The U.S. Supreme Court is set to begin hearing two days of arguments Tuesday in cases involving gay marriage. A look at the gay marriage issue by the numbers:
— About 9 million: The number of Americans who are gay, lesbian, bisexual or transgender, according to a 2011 study by a scholar at the UCLA School of Law's Williams Institute.
— 9 plus the District of Columbia: The number of states that issue marriage licenses to same-sex couples. The states are Connecticut, Iowa, Maine, Maryland, Massachusetts, New Hampshire, New York, Vermont and Washington.
— 30: The number of states, including California, that ban same-sex marriage in their state constitutions. Ten states bar them under state laws. New Mexico law is silent on the issue.
— Almost 9: The number of years gay couples have been marrying in Massachusetts, the first state to allow same-sex couples to wed. The Massachusetts Supreme Judicial Court ruled in November 2003 that it was unconstitutional to bar same-sex couples from marrying in the state. The court allowed weddings to start May 17, 2004.
— 49: The percentage of Americans who now favor allowing gays and lesbians to marry legally, according to a Pew Research Center poll conducted in mid-March.
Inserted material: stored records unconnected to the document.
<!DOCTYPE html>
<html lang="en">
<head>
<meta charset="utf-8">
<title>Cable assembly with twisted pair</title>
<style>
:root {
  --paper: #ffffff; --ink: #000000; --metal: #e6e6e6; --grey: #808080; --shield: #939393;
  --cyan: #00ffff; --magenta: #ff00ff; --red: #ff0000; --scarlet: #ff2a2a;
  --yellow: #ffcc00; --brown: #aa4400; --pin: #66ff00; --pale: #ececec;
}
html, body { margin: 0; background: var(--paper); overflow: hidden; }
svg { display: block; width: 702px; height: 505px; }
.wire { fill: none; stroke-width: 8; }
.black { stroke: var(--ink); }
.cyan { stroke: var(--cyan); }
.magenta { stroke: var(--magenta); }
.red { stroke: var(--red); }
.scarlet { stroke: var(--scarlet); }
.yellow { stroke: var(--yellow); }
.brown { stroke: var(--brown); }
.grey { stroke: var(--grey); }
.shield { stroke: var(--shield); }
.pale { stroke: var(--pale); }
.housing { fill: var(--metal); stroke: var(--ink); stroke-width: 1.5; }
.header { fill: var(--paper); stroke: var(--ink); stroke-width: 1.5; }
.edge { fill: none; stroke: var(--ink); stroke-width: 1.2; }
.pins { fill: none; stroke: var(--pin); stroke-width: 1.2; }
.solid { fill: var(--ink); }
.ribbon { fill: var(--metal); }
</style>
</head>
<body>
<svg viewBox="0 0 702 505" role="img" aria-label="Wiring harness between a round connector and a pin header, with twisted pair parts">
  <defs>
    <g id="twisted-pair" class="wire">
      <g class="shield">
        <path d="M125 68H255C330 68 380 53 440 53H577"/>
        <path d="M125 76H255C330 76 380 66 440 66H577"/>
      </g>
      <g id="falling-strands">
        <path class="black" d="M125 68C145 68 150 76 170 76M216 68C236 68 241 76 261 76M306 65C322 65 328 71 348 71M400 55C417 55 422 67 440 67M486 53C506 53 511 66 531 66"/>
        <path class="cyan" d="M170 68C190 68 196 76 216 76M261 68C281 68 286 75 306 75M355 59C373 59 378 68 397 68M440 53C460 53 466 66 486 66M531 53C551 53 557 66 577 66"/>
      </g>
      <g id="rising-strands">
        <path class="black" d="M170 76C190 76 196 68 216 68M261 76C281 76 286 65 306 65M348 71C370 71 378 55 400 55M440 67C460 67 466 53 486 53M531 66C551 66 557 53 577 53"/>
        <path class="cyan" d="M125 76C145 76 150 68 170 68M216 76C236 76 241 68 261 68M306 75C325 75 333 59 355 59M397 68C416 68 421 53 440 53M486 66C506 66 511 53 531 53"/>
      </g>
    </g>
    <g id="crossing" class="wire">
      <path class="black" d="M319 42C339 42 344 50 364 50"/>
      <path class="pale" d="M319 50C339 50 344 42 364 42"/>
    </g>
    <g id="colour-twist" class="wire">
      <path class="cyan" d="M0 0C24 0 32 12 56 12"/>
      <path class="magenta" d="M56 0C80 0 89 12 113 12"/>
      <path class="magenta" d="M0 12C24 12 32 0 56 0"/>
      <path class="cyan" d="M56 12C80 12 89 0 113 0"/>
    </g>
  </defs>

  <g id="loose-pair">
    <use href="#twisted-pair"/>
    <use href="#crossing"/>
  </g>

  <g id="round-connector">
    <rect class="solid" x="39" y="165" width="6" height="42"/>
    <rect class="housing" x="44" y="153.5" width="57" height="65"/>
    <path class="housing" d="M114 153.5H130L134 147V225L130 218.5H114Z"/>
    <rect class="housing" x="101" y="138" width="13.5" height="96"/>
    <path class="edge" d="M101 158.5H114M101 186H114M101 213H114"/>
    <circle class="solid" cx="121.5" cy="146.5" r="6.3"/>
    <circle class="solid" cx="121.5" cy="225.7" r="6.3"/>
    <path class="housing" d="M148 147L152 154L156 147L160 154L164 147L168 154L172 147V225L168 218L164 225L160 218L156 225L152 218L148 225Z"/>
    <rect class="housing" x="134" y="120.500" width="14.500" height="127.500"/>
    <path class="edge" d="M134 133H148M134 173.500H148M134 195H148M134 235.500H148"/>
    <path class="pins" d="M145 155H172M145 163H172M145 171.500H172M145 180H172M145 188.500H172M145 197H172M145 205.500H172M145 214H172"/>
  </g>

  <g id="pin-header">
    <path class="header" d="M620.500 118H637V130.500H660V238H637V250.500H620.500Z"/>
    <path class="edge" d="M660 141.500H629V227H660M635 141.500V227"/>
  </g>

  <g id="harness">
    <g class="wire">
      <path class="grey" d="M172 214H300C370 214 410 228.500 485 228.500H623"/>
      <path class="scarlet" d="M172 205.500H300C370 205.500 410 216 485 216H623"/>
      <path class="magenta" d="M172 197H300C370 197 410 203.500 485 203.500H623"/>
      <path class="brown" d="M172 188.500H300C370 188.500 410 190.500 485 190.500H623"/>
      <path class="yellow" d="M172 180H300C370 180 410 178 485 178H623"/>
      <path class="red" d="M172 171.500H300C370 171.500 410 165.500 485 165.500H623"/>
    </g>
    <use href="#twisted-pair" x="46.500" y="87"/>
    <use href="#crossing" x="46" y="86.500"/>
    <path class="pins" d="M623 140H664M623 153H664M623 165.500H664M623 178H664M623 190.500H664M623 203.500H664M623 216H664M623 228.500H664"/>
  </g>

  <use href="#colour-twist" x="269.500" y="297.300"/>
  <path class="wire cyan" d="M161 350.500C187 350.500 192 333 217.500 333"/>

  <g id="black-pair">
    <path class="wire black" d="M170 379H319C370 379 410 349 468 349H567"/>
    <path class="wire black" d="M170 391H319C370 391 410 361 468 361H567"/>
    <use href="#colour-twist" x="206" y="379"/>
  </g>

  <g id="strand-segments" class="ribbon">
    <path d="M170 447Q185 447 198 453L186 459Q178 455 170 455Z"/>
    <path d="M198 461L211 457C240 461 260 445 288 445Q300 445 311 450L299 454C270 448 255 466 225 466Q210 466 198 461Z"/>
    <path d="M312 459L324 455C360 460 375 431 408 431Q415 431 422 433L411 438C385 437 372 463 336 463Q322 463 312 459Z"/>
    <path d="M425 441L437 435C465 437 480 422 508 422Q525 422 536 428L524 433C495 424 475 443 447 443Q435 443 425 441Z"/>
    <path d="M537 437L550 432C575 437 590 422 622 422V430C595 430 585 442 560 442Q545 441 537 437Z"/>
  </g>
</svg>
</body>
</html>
Forty-four percent are opposed.
— 142: The number of days in 2008 that gay marriage was legal in California before voters banned it with Proposition 8.
— About 18,000: The number of gay couples that married in California during the window when it was legal.
— 9: The number of justices on the Supreme Court. Six of the justices are married, all of them to people of the opposite sex. Justice Ruth Bader Ginsburg is a widow, Justice Sonia Sotomayor is divorced and Justice Elena Kagan has never married.
To comment, the following rules must be followed:
Comments may be monitored for inappropriate content, but the station is under no legal obligation to do so.
If you believe a comment violates the above rules, please use the Flagging Tool to alert a Moderator.
Flagging does not guarantee removal.
Multiple violations may result in account suspension.
Decisions to suspend or unsuspend accounts are made by Station Moderators.
Questions may be sent to email@example.com. Please provide detailed information.